Black Immigrant Daily News
There continues to be an outcry from senior officials within the local judicial system over the shortage of Judges, but according to Attorney General and Legal Affairs Minister Anil Nandlall, SC, the Judicial Service Commission (JSC) will be established in the coming months, thus paving the way for these critical appointments to be made.
“I want to assure that very, very early this year – long before the end of the first quarter of this year – we will have appointed the Judicial Service Commission and the Public Service Commission. [These are] two important constitutional commissions that will address the inadequacy of human resources that currently plague the judicial institutions… You have our fullest commitment that that issue will be addressed,” Nandlall stressed.
The Attorney General was at the time responding to lamentations by the top judicial officials on the lack of Judges in the system – something he acknowledged while applauding the current complement of Judges for being able to deliver quality justice despite these deficiencies within the system.
He was at the time speaking at the launch of the 2023 Judicial Year which was held on Tuesday under the theme: “Serving People, Providing Justice”.
Currently, there are 11 High Court Judges – one of whom will be retiring soon – and only three Judges in the Court of Appeal.
According to Chief Justice (ag) Roxane George, the Judiciary is doing the best it can, given the extremely heavy case load, in particular, among other challenges.
“I do acknowledge that decisions should be given in a timely manner and we are committed to striving to do so… We can and must do better. Of course, we can; of course, we must,” she contended.
The Chief Justice (ag) pointed out that as it is, a civil judge oversees a constant docket of about 200 to 400 cases at any one time throughout the year, managing cases for all three counties. The Judges who are assigned to the criminal jurisdiction, she added, are also assigned some civil matters to assist with the case load.
Justice George further noted that the two Commissioners of Title carry a case load in the thousands for all three counties, while the criminal case load in both the High Court and the Magistrates’ Courts are extremely high.
In addition, all Judges of the High Court also sit at an appellate level to hear Full Court appeals – many of which are filed annually, she stated.
“It has to be remembered that the court system is a receiver of cases and has no control over the number of matters filed… The fact is we are a litigious nation. Mediation has assisted, but there are still many cases going to trial… And with the increasing passage of legislation with added criminal offences, it is the court system that will bear the brunt of the many cases filed,” Justice George posited.
Meanwhile, similar sentiments were expressed by Chancellor of the Judiciary (ag), Justice Yonette Cummings-Edwards, who underscored the need for more Judges to assist in carrying out the mandate of the Judiciary.

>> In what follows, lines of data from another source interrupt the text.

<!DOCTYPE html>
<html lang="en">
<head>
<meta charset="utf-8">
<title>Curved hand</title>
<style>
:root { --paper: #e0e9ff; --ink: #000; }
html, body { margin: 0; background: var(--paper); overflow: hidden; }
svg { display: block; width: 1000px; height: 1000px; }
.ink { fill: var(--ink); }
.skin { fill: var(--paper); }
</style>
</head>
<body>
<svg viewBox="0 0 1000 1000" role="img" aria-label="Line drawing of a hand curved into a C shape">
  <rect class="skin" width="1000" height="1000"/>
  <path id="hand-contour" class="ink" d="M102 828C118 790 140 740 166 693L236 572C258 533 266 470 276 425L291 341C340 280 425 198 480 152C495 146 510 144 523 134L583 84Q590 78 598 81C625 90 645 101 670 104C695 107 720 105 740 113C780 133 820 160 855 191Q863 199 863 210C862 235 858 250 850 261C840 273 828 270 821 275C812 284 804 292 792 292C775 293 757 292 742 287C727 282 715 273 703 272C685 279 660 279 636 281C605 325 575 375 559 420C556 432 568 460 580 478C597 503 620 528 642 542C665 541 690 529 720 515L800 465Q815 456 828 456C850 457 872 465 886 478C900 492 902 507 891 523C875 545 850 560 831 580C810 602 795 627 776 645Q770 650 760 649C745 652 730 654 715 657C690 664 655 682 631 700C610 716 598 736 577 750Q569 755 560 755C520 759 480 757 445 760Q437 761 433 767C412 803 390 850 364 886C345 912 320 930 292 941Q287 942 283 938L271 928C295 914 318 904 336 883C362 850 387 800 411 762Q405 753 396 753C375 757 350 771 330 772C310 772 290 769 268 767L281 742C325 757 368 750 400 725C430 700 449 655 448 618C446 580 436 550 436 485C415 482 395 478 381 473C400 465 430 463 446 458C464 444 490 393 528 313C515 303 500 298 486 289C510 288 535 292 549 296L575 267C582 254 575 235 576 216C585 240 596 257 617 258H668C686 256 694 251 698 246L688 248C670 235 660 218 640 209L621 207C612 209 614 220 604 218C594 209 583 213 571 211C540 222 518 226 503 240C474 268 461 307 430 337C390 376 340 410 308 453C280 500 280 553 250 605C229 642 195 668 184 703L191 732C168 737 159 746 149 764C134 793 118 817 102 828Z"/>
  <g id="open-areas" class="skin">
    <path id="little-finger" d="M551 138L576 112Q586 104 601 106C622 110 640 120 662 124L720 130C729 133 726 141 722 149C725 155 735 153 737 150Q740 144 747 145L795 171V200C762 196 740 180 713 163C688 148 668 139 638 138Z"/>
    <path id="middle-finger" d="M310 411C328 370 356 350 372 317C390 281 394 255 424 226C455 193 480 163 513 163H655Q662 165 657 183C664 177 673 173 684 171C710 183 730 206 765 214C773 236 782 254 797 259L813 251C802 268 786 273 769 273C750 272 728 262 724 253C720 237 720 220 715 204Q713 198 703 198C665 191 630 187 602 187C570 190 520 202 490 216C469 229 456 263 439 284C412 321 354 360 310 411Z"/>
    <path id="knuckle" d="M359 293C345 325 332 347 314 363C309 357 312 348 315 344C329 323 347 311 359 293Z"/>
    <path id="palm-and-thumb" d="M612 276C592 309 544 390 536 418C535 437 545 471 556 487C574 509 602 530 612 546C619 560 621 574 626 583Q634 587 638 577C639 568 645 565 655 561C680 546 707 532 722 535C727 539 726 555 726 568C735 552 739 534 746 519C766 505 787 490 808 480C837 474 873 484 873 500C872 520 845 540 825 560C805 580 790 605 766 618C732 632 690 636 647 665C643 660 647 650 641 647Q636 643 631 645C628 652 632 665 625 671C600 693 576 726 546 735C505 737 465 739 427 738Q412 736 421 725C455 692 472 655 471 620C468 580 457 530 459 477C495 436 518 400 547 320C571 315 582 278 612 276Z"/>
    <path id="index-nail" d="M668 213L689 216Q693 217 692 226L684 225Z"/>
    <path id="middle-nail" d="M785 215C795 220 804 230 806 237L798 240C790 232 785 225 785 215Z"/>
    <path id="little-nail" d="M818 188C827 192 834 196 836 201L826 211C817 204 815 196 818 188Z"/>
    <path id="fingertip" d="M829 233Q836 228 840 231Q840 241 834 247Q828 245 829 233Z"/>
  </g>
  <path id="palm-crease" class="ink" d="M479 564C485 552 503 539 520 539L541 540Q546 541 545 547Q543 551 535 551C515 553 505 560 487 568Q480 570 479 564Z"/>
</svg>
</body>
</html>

She outlined that the complement of Judges has been depleted with the retirements of High Court Judges – Justice Franklin Holder and Justice Brassington Reynolds – in the latter half of 2022.

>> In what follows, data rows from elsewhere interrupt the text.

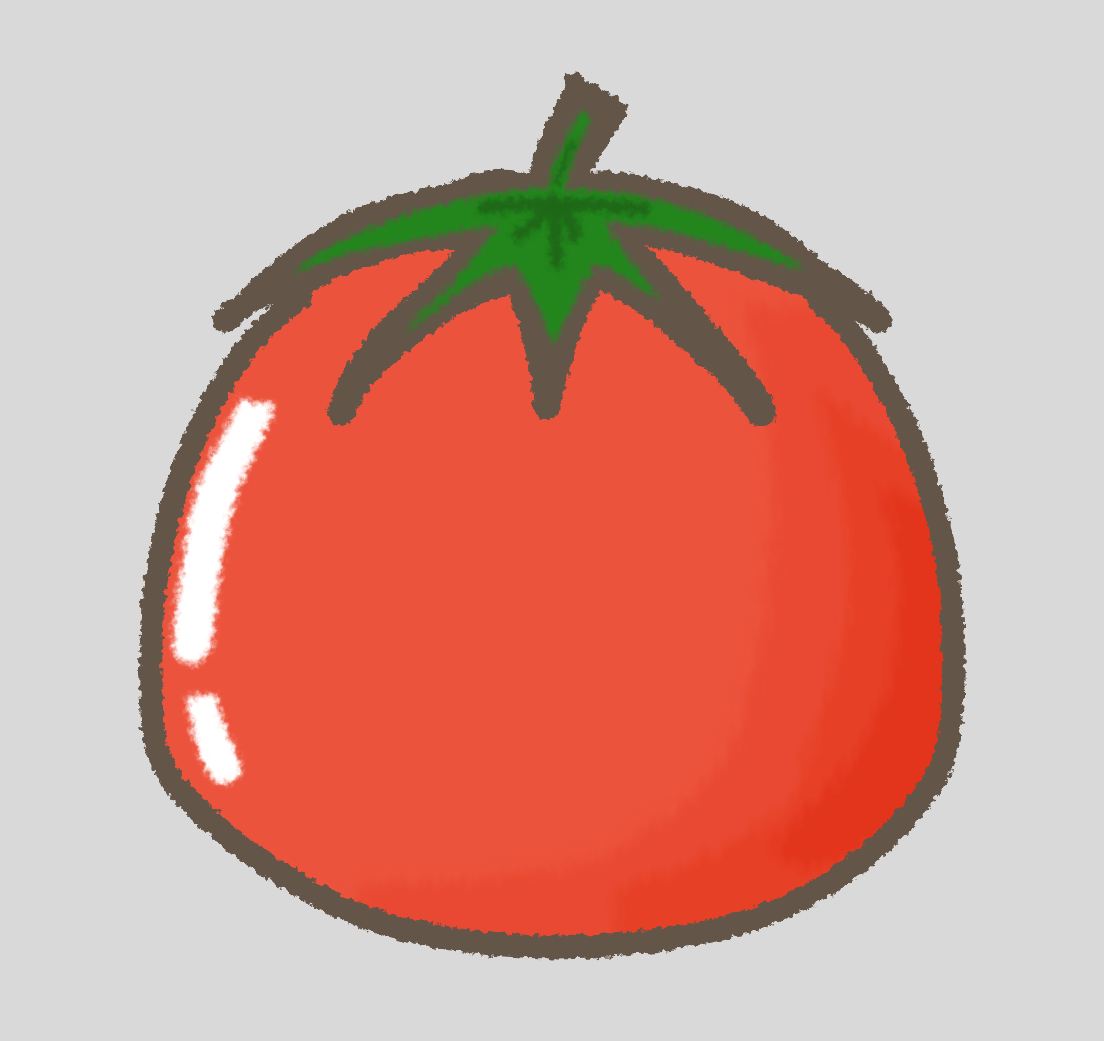
<!DOCTYPE html>
<html lang="en">
<head>
<meta charset="utf-8">
<title>Tomato</title>
<style>
:root {
  --ground: #d9d9d9;
  --outline: #64564a;
  --flesh: #ec533c;
  --shade-light: #e94a33;
  --shade-mid: #e63f27;
  --shade-deep: #e2341b;
  --leaf: #22861a;
  --leaf-dark: #1c5f17;
  --shine: #ffffff;
}
html, body { margin: 0; overflow: hidden; background: var(--ground); }
svg { display: block; width: 1104px; height: 1041px; }
.flesh { fill: var(--flesh); }
.shade-light { fill: var(--shade-light); }
.shade-mid { fill: var(--shade-mid); }
.shade-deep { fill: var(--shade-deep); }
.outline { fill: none; stroke: var(--outline); stroke-width: 23; stroke-linecap: round; stroke-linejoin: round; }
.calyx-edge { fill: var(--outline); }
.leaf { fill: var(--leaf); }
.veins { fill: none; stroke: var(--leaf-dark); stroke-width: 13; stroke-linecap: round; opacity: .75; }
.shine { fill: var(--shine); }
</style>
</head>
<body>
<svg viewBox="0 0 1104 1041" role="img" aria-label="Crayon drawing of a red tomato with a green calyx">
  <defs>
    <path id="body-shape" d="M300 299C262 323 234 362 218 392C184 450 166 516 156 580C149 628 150 690 153 728C157 762 172 784 193 804C230 842 278 875 326 900C384 930 466 947 556 947C646 946 732 934 797 901C856 872 910 822 939 772C953 737 954 690 953 636C952 590 944 533 926 479C910 427 885 382 858 342C846 324 832 312 820 302"/>
    <clipPath id="body-clip"><path d="M300 299C262 323 234 362 218 392C184 450 166 516 156 580C149 628 150 690 153 728C157 762 172 784 193 804C230 842 278 875 326 900C384 930 466 947 556 947C646 946 732 934 797 901C856 872 910 822 939 772C953 737 954 690 953 636C952 590 944 533 926 479C910 427 885 382 858 342C846 324 832 312 820 302L740 230L560 185L400 220Z"/></clipPath>
    <filter id="crayon" x="0" y="0" width="1104" height="1041" filterUnits="userSpaceOnUse">
      <feTurbulence type="fractalNoise" baseFrequency="0.16" numOctaves="3" seed="4" result="grain"/>
      <feDisplacementMap in="SourceGraphic" in2="grain" scale="9" xChannelSelector="R" yChannelSelector="G"/>
    </filter>
    <filter id="soft-crayon" x="0" y="0" width="1104" height="1041" filterUnits="userSpaceOnUse">
      <feGaussianBlur stdDeviation="2.5" result="soft"/>
      <feTurbulence type="fractalNoise" baseFrequency="0.14" numOctaves="3" seed="9" result="grain"/>
      <feDisplacementMap in="soft" in2="grain" scale="11" xChannelSelector="R" yChannelSelector="G"/>
    </filter>
    <filter id="blend" x="0" y="0" width="1104" height="1041" filterUnits="userSpaceOnUse">
      <feGaussianBlur stdDeviation="7" result="soft"/>
      <feTurbulence type="fractalNoise" baseFrequency="0.09 0.03" numOctaves="2" seed="2" result="grain"/>
      <feDisplacementMap in="soft" in2="grain" scale="20" xChannelSelector="R" yChannelSelector="G"/>
    </filter>
  </defs>

  <rect width="1104" height="1041" fill="var(--ground)"/>

  <g id="body">
    <g clip-path="url(#body-clip)">
      <rect class="flesh" x="140" y="180" width="830" height="780"/>
      <g filter="url(#blend)">
        <path class="shade-light" d="M740 305C765 380 777 450 771 530C769 610 755 680 728 755C700 800 650 825 605 856C520 880 430 882 357 884L358 960H980V300Z"/>
        <path class="shade-mid" d="M812 385C835 450 850 520 848 600C835 680 815 740 790 800C740 850 675 870 617 888L614 960H980V480L890 440Z"/>
        <path class="shade-deep" d="M878 480C905 560 905 640 880 710C860 760 810 810 770 845C780 870 815 875 850 858L980 760V540Z"/>
      </g>
    </g>
    <use href="#body-shape" class="outline" filter="url(#crayon)"/>
  </g>

  <g id="highlights" class="shine" filter="url(#soft-crayon)">
    <path d="M240 398C252 404 264 404 274 402C269 432 250 460 240 486C228 520 222 560 217 595C214 620 216 640 207 655C196 669 178 666 173 650C173 620 178 590 184 552C188 520 194 492 206 466C218 443 231 424 240 398Z"/>
    <path d="M187 698C198 692 208 694 218 698C219 724 235 744 241 764C243 778 230 786 218 783C204 776 191 736 187 698Z"/>
  </g>

  <g id="calyx">
    <path class="calyx-edge" filter="url(#crayon)" d="M212 318C214 306 230 302 240 292C272 262 302 236 345 214C390 192 440 188 474 174C496 168 514 169 530 174C533 150 544 128 554 108C560 94 566 84 566 76C572 69 582 72 584 81C600 87 614 94 628 107C624 124 610 138 602 154L591 172C616 169 640 175 664 181C704 191 738 200 768 218C794 234 814 254 832 268C854 282 874 296 888 310C898 324 886 336 872 332C856 318 840 310 824 306C806 300 788 290 770 285C736 274 690 252 645 246C668 266 688 290 706 314C732 342 756 370 775 405C780 424 760 434 748 420C734 396 712 374 690 356C664 332 632 304 600 291C582 326 570 362 559 411C556 422 538 422 534 411C532 370 522 330 508 295C468 304 430 332 400 358C380 376 362 394 353 420C346 430 328 428 327 413C336 380 354 348 380 322C404 296 434 276 455 250C410 250 358 264 318 290C296 302 262 300 238 326C232 337 212 335 212 318Z"/>
    <path class="leaf" filter="url(#soft-crayon)" d="M294 274C312 254 340 240 376 226C420 208 480 194 518 190L550 187L552 170C558 150 572 130 580 113C586 110 591 114 589 122C582 140 570 158 565 190C610 188 650 198 684 208C730 224 774 246 806 270C770 262 726 246 690 236C660 226 630 226 604 220C616 246 640 270 660 300C636 286 616 270 596 263C578 290 566 318 553 345C544 316 530 286 513 264C474 276 440 306 406 334C420 310 440 300 452 284C468 264 484 246 498 226C460 230 420 238 386 246C350 250 326 260 294 274Z"/>
    <g class="veins" filter="url(#soft-crayon)">
      <path d="M484 208C520 202 590 203 644 209"/>
      <path d="M518 236C532 226 542 216 553 201C570 216 575 226 574 236"/>
      <path d="M552 200C555 220 556 240 557 264"/>
      <path d="M556 182L574 140" stroke-width="6"/>
    </g>
  </g>
</svg>
</body>
</html>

“Courts exist to do justice and we cannot do justice with machines alone. We need the people and we can only do what we’re required to do if we have the necessary resources.“We do not need the rhetoric… We need the Judges. We’ve been hearing, time again, about the JSC soon to be established, we would like to see the implementation and the establishment of the Judicial Service Commission,” the Chancellor insisted.
Director of Public Prosecutions (DPP), Shalimar Ali-Hack has also joined the calls for more Judges to be appointed, especially in light of the significant increase in the number of criminal cases.
She said more Judges are needed to preside over the criminal sittings so that the backlog of cases could be disposed of in a timely manner.
Moreover, President of the Guyana Bar Association, Attorney-at-Law Pauline Chase also pointed out that the lack of a full complement of Judges in the High Court and Court of Appeal, owing to the absence of the Judicial Service Commission to appoint Judges, is severely undermining the administration of Justice.
“We’re now at about half of our statutory complement of Judges… We at the Bar are acutely aware with the pressure that this is placing on the [judicial] system… Our Judges are performing a herculean task in supporting the system… Help is urgently needed,” Chase asserted.
The tenure of the previous JSC expired in September 2017.
Article 198 (1) of the Constitution of Guyana states that the JSC members must comprise of the Chancellor of the Judiciary, who will be appointed as Chairman; the Chief Justice; the Chairman of the Public Service Commission, and any other members appointed to the Commission.
The JSC’s remit includes the power to make appointments, to remove and to exercise disciplinary control over persons holding or acting within the offices of Commissioner of Title, Director of Public Prosecutions, Deputy Director of Public Prosecutions, Magistrate, Registrar of the High Court, Deputy Registrar of the High Court, Registrar of Deeds and Deputy Registrar of Deeds, among others.
The Commission also advises the President on the appointment of Judges, with the exception of the Chancellor and the Chief Justice.